The Time Lord Is on His Travels: R.I.P. Terry Jones of Pagan Altar

Paying our respects to one of heavy metal's finest.

|
May 16 2015, 8:29pm


Photo by Fred Pessaro

Yesterday morning, Terry Jones lost his battle with cancer. The news of his passing wasn't splashed across newspaper pages or eulogized by many major media outlets, but it did hit one particular community with brutal force. As the vocalist and lyricist for venerated British doom band Pagan Altar, Terry's musical footprint is incalcuable. Heartfelt (and heartbreaking) goodbyes from his bandmates adorn the Pagan Altar Facebook page, while fan tributes continue to surface on social media, and Terry's family—including his son, Alan, with whom he started the band—are left to process their grief. His legacy of doom—the genre he helped to create—will reverberate through countless amps for many years to come.

In interviews, Terry came across as humble and kind; onstage, his flair for the dramatic and penchant for the occult made each performance shine. "I personally am extremely proud of everything we have ever done," Terry told the Metal Crypt zine in 2006. "There are very few songs written by Al and I that we haven't used in some way shape or form. I can still listen to early-recorded tracks and think "I really love that bit" or "That has come out exactly how I had envisaged it at the time and it still stands up"! It's usually a case that many artists in different fields secretly feel that their work is never quite finished and just needs a few more slight alterations. I have never felt that with ours, I wouldn't change anything so that has got to say something about how I feel about it."

His passion for Pagan Altar's music showed in the care he took writing his artful, evocative lyrics and cultivating his then-unorthodox vocal delivery; bear in mind that Pagan Altar first materialized in the late Seventies, at the crossroads of witchy 70s rock and what would become the New Wave of British Heavy metal. While their peers were preoccupied with bombastic harmonies, punk rock energy, and air raid vocals, Pagan Altar trod a less-traveled path. Much like their kindred spirits Witchfinder General or sonic forebears Black Sabbath, their emphasis lay on the slow-burning power of the riffs themselves. Heavy with eldritch folk vibes and guided by Terry's nasal wail, the slow, grandiose songs they wrote were a perfect bridge between 70s proto-doom and gritty 80s NWOBHM, and hold up beautifully decades after their inception. There's a timeless quality to Pagan Altar, and it's easy to understand how a bootlegged demo tape of their earliest rumblings could inspire a whole new generation of doom lovers.

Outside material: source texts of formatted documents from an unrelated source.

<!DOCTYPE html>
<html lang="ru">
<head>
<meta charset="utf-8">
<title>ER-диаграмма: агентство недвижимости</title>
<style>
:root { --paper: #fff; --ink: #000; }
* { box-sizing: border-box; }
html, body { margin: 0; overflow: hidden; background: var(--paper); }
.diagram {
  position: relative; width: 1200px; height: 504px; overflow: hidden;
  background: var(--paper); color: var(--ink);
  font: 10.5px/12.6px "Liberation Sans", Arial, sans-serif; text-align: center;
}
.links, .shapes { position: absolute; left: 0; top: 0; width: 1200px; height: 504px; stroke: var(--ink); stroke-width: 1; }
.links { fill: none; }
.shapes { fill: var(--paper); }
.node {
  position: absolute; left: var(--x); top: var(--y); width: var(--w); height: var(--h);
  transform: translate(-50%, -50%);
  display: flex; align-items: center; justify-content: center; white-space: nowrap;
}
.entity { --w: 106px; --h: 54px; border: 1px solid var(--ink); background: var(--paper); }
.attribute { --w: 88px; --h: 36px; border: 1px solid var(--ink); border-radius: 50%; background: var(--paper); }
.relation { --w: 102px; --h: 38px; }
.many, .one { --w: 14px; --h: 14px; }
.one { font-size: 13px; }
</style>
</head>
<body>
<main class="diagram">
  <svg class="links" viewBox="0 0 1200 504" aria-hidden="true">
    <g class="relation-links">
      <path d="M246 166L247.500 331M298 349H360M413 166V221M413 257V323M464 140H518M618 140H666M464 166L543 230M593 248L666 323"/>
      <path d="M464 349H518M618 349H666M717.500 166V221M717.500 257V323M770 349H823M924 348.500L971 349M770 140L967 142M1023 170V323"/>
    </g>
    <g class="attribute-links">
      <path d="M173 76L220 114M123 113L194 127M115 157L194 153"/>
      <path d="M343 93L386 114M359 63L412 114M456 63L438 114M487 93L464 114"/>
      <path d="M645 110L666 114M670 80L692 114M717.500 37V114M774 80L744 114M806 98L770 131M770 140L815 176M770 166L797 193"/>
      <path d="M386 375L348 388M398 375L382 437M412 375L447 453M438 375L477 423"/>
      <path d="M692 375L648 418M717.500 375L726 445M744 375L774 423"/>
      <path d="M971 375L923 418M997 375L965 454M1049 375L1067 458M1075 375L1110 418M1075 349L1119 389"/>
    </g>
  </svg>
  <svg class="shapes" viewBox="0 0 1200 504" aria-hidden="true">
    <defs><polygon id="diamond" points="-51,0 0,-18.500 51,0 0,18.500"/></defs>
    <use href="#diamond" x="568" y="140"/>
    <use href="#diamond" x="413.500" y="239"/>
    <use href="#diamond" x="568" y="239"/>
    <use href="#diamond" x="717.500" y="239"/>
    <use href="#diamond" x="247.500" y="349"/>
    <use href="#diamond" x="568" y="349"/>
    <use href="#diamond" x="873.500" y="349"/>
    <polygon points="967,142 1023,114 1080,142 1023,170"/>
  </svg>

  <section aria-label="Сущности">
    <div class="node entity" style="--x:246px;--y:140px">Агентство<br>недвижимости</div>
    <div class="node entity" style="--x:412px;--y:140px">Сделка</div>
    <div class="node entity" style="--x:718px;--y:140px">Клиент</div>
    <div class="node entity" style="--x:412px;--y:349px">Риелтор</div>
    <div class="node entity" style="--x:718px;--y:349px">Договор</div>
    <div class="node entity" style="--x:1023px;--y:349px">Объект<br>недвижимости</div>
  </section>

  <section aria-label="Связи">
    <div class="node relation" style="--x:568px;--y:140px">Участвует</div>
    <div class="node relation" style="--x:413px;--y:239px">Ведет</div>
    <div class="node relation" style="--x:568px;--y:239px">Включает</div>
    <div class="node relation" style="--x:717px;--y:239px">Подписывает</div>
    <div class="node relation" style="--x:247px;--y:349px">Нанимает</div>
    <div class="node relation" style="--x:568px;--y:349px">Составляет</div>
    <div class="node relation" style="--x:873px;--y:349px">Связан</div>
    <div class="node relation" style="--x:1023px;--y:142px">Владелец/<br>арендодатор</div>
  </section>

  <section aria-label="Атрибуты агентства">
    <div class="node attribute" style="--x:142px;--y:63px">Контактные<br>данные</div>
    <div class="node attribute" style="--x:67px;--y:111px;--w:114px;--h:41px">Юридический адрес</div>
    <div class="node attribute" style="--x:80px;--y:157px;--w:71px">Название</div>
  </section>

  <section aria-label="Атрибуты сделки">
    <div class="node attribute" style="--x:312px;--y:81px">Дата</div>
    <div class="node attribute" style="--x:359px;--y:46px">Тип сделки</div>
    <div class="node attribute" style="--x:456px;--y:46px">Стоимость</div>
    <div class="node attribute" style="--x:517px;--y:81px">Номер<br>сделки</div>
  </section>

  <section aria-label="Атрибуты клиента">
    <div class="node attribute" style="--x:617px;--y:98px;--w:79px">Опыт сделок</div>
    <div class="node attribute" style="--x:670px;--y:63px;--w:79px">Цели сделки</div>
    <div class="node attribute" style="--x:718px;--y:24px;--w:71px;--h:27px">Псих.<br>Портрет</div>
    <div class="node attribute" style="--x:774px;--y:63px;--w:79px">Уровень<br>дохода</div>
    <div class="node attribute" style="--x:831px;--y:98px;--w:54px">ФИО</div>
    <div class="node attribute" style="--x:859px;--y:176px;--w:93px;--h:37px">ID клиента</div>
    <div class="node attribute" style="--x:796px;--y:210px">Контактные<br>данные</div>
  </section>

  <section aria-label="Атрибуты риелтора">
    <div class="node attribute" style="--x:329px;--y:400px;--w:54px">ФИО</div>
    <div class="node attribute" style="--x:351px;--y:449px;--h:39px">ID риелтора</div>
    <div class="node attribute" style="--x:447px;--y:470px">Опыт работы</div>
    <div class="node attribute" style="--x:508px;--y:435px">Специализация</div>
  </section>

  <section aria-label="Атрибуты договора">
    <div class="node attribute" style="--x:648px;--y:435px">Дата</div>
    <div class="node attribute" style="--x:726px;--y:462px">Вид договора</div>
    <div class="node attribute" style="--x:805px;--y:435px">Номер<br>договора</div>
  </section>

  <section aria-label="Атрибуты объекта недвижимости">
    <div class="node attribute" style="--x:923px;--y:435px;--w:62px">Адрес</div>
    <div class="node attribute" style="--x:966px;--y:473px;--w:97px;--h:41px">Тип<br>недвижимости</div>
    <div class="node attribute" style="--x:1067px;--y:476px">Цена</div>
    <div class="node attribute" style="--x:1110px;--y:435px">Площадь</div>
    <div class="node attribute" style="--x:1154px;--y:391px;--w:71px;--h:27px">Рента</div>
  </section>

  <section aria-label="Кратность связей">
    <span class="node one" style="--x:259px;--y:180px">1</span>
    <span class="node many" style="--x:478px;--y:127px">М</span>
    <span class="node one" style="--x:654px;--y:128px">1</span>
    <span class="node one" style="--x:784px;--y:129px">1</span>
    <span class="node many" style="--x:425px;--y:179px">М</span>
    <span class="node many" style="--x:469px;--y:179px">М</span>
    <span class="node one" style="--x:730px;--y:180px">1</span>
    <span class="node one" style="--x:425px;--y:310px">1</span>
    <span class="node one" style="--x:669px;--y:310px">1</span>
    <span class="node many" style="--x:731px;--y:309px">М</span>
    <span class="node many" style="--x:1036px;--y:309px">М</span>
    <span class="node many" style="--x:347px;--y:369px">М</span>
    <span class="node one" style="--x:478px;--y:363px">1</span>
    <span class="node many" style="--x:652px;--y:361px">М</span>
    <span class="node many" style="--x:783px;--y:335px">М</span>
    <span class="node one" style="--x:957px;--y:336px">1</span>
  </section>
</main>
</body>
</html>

Though the kind of "classic" doom sound that Pagan Altar has always sworn by is now fairly commonplace, its widespread appeal shows how much they've influenced the evolution of doom and heavy metal in general. In a perverse echo of Saint Vitus' much-loved misfit anthem, Pagan Altar was born too early. The band was formed by Terry and Alan in 1978, and only managed to release a single self-titled cassette tape before disbanding in 1985, but that was enough to make an impact. The Pagan Altar tape proliferated thanks to eager tape traders and bootleggers, and was given a proper release (newly christened Volume I ) by Oracle Records in 1998. The band's 2004 reformation was a direct—and incredulous—response to Terry and Alan's discovery that copies of their recordings were being sold online for insane prices. The reunion yielded several highly-regarded releases: 2004's Time Lord EP and the Lords of Hypocrisy album, which consisted of re-recorded, previously unreleased material, 2005's Judgement of the Dead, and 2006's Mythical and Magical. Though Terry was hit with several serious medical issues over the years, he and the rest of the band kept their spirits high, seemingly delighted at winning a second chance at glory.

That enthisiasm manifested onstage when Pagan Altar began performing live at select festivals in the UK and Europe—I first saw them in 2009, at London's British Steel IV—and finally made it over to North America to play Noctis Metal Fest and Maryland Deathfest in 2013. During that period, they released two splits—one with Jex Thoth, and another with Mirror of Deception—and a seven-inch single featuring two new songs. At that point in time, Pagan Altar had begun work on a new album, offering an update in 2014 that hinted towards its completion. The band have not offered any updates since, but it stands to reason that we'll soon be given the chance to hear Terry Jones' voice one last time.

Our sincerest condolences to his family, friends, and fans. May he rest in peace.